# [Exercise prompt]
Where a line in the material below has the string "circle", please report it.
━━━━
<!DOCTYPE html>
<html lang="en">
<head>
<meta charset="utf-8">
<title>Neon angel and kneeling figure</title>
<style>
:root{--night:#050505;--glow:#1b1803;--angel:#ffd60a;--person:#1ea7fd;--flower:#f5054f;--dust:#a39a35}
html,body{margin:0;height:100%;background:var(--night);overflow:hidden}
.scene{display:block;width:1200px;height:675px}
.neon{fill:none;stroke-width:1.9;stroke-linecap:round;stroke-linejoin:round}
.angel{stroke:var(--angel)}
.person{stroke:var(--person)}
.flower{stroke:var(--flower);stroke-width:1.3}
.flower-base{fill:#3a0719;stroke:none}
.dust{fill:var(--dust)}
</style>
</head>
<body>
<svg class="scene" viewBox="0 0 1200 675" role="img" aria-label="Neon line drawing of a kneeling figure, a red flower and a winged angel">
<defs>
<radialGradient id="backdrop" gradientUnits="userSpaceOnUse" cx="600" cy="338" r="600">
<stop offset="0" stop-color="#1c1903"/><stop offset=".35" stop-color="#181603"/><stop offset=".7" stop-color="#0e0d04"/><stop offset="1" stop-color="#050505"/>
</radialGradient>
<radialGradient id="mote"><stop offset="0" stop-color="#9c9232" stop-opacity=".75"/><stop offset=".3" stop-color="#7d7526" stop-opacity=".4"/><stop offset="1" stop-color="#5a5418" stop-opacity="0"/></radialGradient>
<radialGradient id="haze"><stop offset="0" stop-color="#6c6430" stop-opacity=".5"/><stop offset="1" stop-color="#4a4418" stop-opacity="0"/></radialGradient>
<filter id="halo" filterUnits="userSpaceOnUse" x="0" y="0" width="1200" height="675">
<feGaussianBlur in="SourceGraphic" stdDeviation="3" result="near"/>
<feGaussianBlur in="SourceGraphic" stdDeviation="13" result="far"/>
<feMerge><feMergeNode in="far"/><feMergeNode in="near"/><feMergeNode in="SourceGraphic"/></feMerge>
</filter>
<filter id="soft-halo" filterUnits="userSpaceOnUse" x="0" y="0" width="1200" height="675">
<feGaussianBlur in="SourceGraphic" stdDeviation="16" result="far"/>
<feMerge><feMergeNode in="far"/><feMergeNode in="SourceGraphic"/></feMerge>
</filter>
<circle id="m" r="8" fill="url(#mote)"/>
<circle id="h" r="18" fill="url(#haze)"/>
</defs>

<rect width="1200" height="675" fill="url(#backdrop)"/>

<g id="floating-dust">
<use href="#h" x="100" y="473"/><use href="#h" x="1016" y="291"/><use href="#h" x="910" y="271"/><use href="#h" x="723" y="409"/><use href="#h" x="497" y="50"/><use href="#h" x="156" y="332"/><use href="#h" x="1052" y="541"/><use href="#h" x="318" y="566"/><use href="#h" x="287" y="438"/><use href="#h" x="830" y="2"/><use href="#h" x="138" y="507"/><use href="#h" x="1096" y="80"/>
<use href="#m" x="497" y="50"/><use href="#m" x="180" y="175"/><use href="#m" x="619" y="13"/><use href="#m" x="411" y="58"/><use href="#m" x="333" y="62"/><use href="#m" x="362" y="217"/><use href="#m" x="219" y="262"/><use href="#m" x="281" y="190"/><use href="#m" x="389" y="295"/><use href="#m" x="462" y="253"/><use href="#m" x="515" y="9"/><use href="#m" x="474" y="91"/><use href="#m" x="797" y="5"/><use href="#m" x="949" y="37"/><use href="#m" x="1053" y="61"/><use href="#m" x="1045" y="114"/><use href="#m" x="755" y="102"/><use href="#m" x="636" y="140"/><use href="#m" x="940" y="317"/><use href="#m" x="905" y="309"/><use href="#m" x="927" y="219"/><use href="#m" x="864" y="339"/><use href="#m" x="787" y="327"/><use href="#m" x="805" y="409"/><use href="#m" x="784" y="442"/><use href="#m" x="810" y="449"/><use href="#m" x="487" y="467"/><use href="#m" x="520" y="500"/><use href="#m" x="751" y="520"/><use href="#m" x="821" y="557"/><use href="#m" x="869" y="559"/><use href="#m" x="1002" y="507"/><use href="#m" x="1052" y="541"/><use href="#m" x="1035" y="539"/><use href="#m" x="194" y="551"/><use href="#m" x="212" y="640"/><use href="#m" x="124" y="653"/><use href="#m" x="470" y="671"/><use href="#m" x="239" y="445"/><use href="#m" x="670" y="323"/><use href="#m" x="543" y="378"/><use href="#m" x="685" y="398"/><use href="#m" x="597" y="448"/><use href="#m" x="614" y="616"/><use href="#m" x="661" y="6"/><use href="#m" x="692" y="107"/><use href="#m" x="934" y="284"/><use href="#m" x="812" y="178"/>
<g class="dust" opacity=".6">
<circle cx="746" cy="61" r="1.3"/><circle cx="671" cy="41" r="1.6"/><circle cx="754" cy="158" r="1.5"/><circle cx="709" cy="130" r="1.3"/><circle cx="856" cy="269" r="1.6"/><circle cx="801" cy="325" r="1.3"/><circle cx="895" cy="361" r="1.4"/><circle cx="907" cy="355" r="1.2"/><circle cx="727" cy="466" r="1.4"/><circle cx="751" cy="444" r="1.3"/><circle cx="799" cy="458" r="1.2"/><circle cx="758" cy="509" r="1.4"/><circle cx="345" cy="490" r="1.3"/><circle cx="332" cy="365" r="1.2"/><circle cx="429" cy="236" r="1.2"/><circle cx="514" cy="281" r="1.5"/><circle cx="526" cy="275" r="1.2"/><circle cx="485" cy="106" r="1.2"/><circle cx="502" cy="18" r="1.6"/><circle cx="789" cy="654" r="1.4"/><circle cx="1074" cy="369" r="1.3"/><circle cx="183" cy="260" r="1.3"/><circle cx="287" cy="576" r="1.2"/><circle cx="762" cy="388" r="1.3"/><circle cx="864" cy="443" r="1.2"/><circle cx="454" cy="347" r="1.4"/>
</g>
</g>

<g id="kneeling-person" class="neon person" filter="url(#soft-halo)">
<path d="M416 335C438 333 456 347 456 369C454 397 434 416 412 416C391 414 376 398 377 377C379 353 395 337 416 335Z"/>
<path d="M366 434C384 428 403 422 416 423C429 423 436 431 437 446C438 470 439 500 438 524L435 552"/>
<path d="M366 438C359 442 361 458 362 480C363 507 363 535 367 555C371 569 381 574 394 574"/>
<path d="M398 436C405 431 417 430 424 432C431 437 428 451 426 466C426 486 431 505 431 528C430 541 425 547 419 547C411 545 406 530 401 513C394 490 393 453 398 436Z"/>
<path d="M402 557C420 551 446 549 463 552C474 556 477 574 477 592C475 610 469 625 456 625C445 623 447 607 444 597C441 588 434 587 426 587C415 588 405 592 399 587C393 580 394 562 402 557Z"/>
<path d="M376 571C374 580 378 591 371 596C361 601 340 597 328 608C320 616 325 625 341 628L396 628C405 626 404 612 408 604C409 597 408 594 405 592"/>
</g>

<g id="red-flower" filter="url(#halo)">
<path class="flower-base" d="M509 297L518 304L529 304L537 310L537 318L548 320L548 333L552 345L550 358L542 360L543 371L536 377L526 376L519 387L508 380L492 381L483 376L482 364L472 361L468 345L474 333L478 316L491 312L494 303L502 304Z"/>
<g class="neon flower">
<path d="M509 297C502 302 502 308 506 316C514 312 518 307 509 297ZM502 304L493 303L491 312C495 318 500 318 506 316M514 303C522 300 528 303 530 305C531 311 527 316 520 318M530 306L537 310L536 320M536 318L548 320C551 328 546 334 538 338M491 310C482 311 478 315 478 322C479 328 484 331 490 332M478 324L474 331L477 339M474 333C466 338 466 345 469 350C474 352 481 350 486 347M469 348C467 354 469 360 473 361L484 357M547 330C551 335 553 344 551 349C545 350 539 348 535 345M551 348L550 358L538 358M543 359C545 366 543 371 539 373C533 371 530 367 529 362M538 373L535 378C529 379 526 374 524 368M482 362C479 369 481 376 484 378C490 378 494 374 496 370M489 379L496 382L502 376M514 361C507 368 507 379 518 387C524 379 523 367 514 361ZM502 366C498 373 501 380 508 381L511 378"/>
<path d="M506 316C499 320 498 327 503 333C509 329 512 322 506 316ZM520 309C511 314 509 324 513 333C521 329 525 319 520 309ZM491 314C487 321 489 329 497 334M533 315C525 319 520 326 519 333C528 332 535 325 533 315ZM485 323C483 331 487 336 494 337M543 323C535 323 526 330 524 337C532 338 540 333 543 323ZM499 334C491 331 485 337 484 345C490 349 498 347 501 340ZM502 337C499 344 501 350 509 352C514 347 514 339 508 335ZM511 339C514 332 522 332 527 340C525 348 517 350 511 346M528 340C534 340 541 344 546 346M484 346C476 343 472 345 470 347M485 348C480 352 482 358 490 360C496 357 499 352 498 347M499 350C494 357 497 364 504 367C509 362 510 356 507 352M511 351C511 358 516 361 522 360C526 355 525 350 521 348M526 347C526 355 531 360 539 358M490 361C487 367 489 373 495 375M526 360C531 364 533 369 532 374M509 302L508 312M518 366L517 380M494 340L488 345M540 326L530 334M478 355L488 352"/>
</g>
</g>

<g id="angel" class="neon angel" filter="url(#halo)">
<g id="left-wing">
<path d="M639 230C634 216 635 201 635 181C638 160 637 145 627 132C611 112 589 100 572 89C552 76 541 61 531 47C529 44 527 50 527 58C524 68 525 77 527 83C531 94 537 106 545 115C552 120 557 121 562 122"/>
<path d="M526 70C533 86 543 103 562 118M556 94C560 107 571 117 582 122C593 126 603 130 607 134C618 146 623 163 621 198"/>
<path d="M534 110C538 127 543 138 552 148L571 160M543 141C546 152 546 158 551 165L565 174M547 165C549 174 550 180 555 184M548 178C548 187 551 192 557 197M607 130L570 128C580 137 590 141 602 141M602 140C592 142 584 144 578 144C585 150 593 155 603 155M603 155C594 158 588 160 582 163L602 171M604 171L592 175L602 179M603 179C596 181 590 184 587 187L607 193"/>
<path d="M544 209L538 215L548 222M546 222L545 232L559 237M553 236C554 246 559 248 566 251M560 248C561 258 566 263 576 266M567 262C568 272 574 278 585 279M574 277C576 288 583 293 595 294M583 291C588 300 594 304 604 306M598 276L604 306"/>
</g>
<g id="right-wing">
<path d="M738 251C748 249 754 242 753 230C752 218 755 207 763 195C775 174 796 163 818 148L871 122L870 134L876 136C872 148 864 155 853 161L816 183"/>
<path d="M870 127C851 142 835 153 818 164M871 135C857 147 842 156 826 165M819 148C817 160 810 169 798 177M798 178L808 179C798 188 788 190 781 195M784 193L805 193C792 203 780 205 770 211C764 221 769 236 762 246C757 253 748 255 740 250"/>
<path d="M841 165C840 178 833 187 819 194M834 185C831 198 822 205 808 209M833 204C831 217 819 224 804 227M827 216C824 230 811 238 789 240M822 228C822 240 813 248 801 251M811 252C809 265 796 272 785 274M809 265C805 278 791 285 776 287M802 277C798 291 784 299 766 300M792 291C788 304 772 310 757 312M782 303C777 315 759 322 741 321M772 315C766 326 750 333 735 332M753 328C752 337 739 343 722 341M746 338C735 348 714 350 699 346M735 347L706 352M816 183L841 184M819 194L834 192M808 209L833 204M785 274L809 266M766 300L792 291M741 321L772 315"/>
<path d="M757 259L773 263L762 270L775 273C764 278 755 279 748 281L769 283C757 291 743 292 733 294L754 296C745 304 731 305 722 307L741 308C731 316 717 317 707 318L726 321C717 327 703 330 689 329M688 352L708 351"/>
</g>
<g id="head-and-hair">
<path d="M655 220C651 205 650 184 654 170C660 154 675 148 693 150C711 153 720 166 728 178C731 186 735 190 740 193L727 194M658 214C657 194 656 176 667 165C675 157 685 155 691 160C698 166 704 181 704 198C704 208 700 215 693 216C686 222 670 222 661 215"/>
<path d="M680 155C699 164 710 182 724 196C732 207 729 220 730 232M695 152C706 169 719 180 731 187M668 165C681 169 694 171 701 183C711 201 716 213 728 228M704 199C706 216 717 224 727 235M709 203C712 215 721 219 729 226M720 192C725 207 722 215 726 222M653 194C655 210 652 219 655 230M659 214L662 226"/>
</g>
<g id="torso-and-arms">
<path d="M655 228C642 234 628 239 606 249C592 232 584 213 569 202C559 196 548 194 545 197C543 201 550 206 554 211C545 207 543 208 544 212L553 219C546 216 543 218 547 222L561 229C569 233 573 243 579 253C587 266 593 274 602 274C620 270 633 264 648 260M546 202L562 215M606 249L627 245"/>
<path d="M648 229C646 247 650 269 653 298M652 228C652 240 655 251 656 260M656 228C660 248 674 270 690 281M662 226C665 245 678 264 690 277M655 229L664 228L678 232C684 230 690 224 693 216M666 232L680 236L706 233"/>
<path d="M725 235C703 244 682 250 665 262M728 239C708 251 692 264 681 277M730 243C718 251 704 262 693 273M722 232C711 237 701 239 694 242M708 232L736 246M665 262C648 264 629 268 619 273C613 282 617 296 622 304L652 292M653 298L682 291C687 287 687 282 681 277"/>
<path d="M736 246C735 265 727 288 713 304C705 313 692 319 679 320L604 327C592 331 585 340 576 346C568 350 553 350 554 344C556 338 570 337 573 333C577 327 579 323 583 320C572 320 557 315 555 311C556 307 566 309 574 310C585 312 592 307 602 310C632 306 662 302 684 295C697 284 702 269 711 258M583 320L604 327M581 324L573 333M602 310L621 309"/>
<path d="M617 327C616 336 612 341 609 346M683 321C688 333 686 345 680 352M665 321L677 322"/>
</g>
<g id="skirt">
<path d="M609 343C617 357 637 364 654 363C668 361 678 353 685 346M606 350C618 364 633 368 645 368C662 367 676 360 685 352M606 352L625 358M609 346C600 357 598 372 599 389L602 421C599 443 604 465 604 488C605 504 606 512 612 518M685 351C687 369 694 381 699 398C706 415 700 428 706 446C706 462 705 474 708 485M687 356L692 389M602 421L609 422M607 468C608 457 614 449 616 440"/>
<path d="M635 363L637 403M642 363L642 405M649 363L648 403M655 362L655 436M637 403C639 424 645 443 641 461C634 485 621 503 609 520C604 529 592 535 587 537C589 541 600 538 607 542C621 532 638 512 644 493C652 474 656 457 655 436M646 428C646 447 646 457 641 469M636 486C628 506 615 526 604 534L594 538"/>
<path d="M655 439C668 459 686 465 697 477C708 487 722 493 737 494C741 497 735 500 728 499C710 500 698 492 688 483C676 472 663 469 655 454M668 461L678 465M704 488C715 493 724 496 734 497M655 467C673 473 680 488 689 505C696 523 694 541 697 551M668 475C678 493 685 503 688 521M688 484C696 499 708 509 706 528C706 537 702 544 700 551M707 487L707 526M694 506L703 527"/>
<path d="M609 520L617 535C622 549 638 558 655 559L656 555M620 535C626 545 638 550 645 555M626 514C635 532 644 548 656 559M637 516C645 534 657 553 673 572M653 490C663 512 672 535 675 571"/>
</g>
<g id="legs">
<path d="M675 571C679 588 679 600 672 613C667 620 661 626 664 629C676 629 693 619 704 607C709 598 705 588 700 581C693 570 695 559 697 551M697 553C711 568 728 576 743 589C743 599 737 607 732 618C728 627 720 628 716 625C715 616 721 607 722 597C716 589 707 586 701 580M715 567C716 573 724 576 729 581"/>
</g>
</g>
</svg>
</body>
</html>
━━━━
# [Written answer]
<circle id="m" r="8" fill="url(#mote)"/>
<circle id="h" r="18" fill="url(#haze)"/>
<circle cx="746" cy="61" r="1.3"/><circle cx="671" cy="41" r="1.6"/><circle cx="754" cy="158" r="1.5"/><circle cx="709" cy="130" r="1.3"/><circle cx="856" cy="269" r="1.6"/><circle cx="801" cy="325" r="1.3"/><circle cx="895" cy="361" r="1.4"/><circle cx="907" cy="355" r="1.2"/><circle cx="727" cy="466" r="1.4"/><circle cx="751" cy="444" r="1.3"/><circle cx="799" cy="458" r="1.2"/><circle cx="758" cy="509" r="1.4"/><circle cx="345" cy="490" r="1.3"/><circle cx="332" cy="365" r="1.2"/><circle cx="429" cy="236" r="1.2"/><circle cx="514" cy="281" r="1.5"/><circle cx="526" cy="275" r="1.2"/><circle cx="485" cy="106" r="1.2"/><circle cx="502" cy="18" r="1.6"/><circle cx="789" cy="654" r="1.4"/><circle cx="1074" cy="369" r="1.3"/><circle cx="183" cy="260" r="1.3"/><circle cx="287" cy="576" r="1.2"/><circle cx="762" cy="388" r="1.3"/><circle cx="864" cy="443" r="1.2"/><circle cx="454" cy="347" r="1.4"/>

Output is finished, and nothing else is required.